Items listed in a dataset
--- START ---

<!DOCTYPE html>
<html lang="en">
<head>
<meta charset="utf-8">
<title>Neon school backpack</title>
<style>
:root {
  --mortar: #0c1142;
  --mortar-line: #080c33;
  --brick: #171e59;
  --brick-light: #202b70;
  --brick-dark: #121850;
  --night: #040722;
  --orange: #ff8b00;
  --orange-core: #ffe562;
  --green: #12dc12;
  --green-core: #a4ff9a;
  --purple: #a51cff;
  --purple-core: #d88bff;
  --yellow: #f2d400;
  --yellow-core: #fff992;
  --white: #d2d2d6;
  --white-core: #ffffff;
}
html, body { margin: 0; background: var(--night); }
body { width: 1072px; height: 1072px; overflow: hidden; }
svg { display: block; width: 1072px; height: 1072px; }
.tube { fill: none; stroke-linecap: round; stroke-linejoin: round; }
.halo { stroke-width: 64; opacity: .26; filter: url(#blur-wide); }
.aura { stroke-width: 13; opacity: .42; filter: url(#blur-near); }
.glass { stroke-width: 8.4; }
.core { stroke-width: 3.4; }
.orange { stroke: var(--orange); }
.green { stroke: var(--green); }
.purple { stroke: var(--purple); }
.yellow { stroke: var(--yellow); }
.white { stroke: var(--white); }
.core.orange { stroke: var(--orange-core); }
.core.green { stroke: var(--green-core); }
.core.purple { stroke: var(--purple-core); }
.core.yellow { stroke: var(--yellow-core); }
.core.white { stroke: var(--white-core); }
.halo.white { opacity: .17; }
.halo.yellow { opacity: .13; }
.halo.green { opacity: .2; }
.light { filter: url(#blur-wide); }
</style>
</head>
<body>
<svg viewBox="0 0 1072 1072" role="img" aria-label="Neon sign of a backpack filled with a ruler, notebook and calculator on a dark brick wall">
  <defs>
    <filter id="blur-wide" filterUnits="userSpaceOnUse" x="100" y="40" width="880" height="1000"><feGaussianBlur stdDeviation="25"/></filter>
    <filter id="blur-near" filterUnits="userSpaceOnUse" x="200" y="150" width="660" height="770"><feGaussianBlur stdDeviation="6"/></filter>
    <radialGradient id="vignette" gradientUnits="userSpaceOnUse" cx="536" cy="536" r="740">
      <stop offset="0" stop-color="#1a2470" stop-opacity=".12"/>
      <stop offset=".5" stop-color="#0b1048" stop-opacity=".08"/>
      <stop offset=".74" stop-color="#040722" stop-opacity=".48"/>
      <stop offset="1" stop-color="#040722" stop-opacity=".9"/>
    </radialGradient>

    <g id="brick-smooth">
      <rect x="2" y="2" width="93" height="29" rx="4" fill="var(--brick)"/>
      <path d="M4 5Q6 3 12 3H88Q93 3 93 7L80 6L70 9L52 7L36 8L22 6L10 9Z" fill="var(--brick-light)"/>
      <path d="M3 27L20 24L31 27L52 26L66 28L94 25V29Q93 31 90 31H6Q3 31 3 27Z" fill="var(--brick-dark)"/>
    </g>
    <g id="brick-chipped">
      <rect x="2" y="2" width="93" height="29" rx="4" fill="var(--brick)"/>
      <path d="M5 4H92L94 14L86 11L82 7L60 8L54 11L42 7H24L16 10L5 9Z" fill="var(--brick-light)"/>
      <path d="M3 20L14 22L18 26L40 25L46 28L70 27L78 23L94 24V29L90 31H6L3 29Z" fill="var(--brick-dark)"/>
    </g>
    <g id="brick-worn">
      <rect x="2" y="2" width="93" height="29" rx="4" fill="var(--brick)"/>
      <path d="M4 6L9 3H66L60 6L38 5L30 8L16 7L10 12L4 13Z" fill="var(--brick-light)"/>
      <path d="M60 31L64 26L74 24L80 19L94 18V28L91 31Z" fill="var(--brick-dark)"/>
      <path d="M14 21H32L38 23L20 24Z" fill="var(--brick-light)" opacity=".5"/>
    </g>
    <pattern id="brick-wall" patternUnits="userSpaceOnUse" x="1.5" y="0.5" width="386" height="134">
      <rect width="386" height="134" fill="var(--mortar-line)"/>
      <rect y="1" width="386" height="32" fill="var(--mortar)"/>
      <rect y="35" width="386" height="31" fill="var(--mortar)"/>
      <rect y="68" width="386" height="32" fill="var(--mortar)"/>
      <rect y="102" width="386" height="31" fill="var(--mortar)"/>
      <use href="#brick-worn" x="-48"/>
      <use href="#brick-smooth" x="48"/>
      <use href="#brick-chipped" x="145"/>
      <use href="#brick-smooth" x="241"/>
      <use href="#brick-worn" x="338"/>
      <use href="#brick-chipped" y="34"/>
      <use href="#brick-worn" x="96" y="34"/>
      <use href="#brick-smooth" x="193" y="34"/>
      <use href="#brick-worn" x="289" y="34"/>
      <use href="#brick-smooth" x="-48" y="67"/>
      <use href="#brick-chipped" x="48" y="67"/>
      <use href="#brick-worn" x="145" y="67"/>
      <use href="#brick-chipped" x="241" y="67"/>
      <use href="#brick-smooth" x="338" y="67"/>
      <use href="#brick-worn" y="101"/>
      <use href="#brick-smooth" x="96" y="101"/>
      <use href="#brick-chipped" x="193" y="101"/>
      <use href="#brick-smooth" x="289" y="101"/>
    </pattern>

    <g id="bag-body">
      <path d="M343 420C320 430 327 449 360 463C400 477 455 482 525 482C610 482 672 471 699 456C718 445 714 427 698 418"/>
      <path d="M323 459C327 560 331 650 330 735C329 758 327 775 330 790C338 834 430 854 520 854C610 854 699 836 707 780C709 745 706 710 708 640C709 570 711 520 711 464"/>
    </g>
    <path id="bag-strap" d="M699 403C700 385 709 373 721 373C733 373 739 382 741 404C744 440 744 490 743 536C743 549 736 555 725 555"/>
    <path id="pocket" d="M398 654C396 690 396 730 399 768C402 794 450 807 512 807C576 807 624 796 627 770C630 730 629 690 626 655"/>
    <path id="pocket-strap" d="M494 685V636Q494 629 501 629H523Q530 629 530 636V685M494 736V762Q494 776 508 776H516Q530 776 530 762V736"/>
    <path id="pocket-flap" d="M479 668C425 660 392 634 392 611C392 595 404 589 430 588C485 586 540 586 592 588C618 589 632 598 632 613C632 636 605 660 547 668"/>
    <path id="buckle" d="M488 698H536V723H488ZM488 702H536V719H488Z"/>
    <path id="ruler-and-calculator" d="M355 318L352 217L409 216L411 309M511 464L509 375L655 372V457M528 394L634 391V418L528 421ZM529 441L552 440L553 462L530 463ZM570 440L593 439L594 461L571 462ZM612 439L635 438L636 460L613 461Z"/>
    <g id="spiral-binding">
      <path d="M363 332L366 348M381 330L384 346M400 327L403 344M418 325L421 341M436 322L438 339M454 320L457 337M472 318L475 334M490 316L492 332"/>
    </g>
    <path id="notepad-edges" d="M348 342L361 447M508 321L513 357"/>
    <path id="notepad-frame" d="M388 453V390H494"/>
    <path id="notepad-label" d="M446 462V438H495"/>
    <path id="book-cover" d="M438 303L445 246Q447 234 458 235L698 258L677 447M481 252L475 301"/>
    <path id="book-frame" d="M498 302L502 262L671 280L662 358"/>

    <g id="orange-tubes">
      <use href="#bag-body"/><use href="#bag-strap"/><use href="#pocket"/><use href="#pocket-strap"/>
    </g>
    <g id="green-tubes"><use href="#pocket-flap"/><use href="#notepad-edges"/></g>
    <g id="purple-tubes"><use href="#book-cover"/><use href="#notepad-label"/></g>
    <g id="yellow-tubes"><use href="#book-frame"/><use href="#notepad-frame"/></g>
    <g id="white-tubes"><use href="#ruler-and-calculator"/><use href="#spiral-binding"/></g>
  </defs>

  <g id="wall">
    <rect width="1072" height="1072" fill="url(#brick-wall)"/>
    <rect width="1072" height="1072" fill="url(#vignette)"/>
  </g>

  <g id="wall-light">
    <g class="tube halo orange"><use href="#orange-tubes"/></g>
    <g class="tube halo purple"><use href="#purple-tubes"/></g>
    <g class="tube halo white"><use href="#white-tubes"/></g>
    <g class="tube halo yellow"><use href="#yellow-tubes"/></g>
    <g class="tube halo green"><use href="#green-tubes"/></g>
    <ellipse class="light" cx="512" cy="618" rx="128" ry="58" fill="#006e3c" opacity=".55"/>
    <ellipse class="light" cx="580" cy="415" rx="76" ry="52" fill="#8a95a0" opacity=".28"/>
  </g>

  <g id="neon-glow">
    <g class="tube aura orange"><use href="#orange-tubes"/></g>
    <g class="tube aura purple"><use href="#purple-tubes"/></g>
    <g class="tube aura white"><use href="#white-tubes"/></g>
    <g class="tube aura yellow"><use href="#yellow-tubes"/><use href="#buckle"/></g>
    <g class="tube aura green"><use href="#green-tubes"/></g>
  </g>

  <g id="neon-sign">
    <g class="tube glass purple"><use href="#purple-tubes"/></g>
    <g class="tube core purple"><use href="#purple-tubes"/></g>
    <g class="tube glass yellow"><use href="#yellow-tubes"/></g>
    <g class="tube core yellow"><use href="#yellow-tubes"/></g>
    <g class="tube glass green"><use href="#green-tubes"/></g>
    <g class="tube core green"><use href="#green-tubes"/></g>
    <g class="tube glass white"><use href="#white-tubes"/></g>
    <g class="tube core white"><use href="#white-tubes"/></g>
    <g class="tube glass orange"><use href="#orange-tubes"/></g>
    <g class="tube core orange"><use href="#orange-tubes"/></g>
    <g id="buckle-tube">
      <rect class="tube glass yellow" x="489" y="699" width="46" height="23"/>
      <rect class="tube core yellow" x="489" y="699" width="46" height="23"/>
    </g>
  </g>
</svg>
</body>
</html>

--- END ---

- _Directions for this task_:
Filter the records above for the string "green" and copy each matching line.

- _Result_:
  --green: #12dc12;
  --green-core: #a4ff9a;
.green { stroke: var(--green); }
.core.green { stroke: var(--green-core); }
.halo.green { opacity: .2; }
    <g id="green-tubes"><use href="#pocket-flap"/><use href="#notepad-edges"/></g>
    <g class="tube halo green"><use href="#green-tubes"/></g>
    <g class="tube aura green"><use href="#green-tubes"/></g>
    <g class="tube glass green"><use href="#green-tubes"/></g>
    <g class="tube core green"><use href="#green-tubes"/></g>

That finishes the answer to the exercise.